EXERCISE:
In the records below, tally the lines that contain the word "password" and give only that number.

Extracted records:
-=-=-=-=-

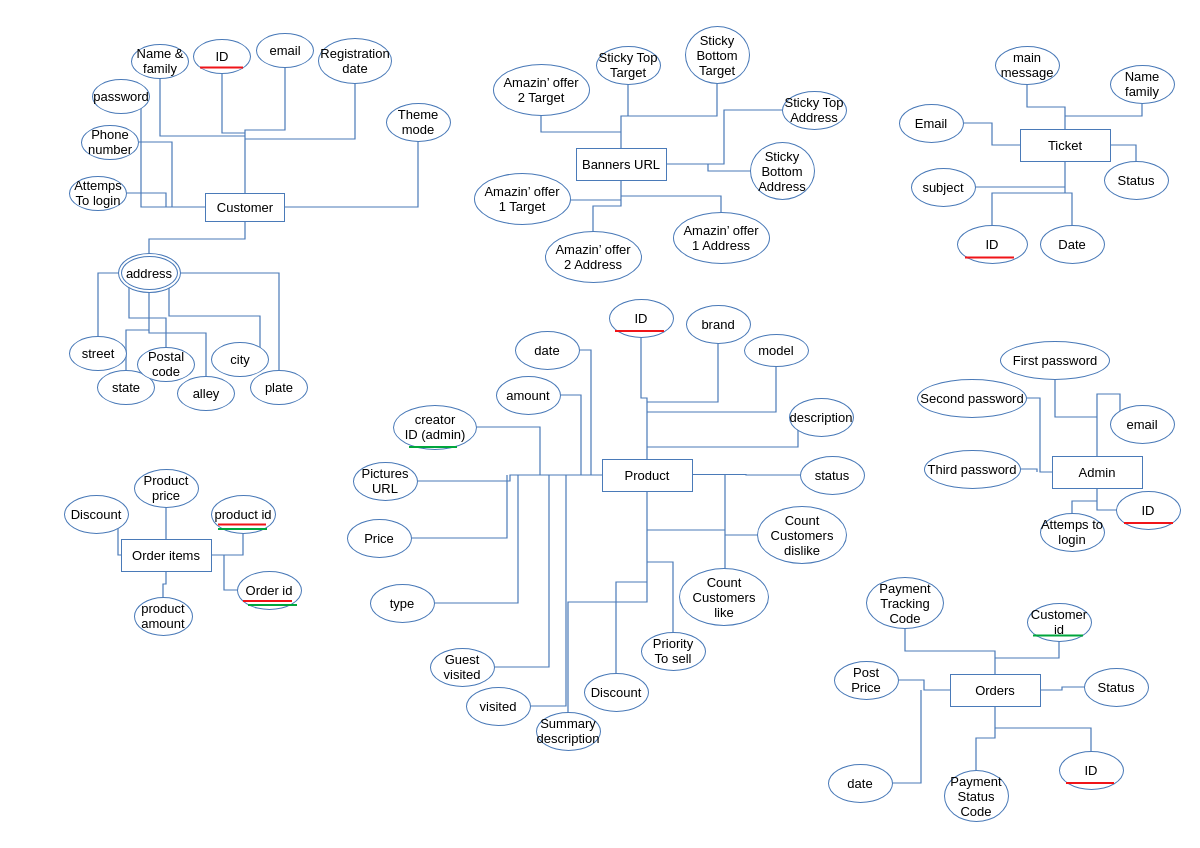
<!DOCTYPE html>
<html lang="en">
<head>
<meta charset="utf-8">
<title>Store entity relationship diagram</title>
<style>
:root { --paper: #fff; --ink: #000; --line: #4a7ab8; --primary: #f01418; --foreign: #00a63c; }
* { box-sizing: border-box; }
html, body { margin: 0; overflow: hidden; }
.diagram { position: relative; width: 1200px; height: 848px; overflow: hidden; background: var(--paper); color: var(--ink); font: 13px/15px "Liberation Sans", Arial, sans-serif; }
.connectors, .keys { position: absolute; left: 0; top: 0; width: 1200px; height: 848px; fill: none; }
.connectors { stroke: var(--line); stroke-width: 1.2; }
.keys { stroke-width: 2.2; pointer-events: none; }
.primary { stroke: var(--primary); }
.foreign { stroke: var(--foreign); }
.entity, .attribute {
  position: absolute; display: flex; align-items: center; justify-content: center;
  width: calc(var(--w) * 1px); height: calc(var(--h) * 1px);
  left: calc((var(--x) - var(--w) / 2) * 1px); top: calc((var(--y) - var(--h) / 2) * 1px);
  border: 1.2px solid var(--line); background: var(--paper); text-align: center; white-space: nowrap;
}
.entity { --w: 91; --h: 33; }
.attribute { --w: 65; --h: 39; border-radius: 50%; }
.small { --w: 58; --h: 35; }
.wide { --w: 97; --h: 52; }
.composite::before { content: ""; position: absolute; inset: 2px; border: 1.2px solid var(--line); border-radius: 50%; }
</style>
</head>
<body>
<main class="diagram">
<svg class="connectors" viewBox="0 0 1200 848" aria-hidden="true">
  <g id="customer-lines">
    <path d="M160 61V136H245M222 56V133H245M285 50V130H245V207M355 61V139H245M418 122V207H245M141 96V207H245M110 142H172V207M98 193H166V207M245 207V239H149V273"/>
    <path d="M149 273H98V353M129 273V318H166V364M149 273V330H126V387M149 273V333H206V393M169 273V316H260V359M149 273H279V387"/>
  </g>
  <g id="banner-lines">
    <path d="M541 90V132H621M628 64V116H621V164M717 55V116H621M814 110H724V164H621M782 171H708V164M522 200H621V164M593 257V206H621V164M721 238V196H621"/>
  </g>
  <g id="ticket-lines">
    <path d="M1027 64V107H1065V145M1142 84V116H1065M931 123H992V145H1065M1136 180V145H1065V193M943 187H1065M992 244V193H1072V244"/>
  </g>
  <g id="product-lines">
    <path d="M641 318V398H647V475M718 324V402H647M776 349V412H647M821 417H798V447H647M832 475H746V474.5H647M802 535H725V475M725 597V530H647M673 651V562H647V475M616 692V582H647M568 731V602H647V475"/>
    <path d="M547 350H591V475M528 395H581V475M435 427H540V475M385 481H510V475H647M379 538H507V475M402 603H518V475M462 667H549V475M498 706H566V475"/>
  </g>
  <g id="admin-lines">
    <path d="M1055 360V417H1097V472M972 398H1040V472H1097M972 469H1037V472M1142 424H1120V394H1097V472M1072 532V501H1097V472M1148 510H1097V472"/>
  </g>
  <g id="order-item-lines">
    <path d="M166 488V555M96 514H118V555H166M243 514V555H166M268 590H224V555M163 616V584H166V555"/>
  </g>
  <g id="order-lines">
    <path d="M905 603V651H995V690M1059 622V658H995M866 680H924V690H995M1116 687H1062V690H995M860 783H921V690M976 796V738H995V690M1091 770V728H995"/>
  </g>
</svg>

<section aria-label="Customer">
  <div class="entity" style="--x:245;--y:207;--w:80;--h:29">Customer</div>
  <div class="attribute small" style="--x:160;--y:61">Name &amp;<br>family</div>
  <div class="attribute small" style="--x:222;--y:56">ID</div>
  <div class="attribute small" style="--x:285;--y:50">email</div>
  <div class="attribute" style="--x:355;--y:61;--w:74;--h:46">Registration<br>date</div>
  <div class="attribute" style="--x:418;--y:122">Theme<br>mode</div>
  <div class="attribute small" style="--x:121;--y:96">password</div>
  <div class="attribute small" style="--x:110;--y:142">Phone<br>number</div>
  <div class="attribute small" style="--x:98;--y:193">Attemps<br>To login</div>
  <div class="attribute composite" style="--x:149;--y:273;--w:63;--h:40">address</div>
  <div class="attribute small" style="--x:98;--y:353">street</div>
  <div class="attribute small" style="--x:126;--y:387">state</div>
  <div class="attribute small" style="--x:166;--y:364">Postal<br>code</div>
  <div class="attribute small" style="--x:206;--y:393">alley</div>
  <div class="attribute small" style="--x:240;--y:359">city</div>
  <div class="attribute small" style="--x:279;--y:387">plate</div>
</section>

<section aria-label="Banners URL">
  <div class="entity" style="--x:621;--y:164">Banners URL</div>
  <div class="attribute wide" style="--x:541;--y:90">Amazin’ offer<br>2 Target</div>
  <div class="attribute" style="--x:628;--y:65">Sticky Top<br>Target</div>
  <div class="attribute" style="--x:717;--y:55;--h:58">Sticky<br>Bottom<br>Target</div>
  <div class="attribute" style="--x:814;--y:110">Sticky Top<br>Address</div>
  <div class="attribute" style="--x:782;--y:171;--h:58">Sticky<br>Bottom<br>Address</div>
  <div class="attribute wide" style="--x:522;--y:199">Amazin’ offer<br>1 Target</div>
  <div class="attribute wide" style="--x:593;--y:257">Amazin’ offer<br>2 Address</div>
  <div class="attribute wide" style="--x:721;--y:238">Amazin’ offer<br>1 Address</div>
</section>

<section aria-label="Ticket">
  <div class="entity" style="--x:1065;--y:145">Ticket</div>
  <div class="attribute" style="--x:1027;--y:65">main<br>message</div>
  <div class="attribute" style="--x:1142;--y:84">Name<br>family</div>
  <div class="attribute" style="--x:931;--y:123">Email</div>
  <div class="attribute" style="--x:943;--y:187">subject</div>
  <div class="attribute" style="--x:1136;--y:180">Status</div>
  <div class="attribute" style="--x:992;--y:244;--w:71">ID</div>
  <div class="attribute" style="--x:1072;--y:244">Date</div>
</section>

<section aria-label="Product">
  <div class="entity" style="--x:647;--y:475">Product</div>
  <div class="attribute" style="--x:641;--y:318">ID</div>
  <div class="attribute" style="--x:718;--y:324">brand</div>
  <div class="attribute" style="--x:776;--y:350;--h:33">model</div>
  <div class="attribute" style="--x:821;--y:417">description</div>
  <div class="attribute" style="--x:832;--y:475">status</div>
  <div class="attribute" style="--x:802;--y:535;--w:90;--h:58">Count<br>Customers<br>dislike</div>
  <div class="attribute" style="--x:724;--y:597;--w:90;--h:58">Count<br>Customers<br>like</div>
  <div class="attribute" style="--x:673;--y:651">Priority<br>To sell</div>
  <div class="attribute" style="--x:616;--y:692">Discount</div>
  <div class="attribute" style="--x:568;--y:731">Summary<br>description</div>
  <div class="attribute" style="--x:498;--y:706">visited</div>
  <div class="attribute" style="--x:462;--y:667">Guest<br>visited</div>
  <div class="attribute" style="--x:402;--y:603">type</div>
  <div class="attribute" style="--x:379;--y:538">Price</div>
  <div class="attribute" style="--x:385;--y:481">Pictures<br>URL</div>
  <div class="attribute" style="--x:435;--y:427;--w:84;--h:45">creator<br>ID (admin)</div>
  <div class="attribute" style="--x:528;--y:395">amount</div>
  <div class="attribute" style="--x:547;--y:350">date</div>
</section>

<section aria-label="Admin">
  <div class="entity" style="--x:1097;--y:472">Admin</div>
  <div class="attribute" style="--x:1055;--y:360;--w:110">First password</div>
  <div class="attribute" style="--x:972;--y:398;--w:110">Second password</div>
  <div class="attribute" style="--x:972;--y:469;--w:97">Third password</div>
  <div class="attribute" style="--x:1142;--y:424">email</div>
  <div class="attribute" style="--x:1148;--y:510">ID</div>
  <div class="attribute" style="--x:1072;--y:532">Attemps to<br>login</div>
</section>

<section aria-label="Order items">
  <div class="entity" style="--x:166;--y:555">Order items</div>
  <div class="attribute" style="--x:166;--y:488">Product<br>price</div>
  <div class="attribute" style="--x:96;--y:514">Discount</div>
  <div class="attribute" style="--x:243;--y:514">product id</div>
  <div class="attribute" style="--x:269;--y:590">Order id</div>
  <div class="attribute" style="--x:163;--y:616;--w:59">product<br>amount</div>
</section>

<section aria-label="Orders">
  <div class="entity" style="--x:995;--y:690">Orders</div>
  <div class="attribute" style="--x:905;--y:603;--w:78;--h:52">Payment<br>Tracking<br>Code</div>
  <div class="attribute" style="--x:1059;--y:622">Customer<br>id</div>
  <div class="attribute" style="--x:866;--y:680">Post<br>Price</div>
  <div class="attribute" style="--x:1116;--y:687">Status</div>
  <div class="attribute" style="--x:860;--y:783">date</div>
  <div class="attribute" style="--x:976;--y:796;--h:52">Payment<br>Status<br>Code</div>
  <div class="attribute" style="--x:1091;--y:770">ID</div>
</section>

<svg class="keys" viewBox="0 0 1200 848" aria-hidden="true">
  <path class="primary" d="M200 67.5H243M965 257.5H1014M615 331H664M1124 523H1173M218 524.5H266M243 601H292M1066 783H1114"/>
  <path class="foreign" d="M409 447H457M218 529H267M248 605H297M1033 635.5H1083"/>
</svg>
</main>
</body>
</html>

-=-=-=-=-

EXERCISE RESULT:
4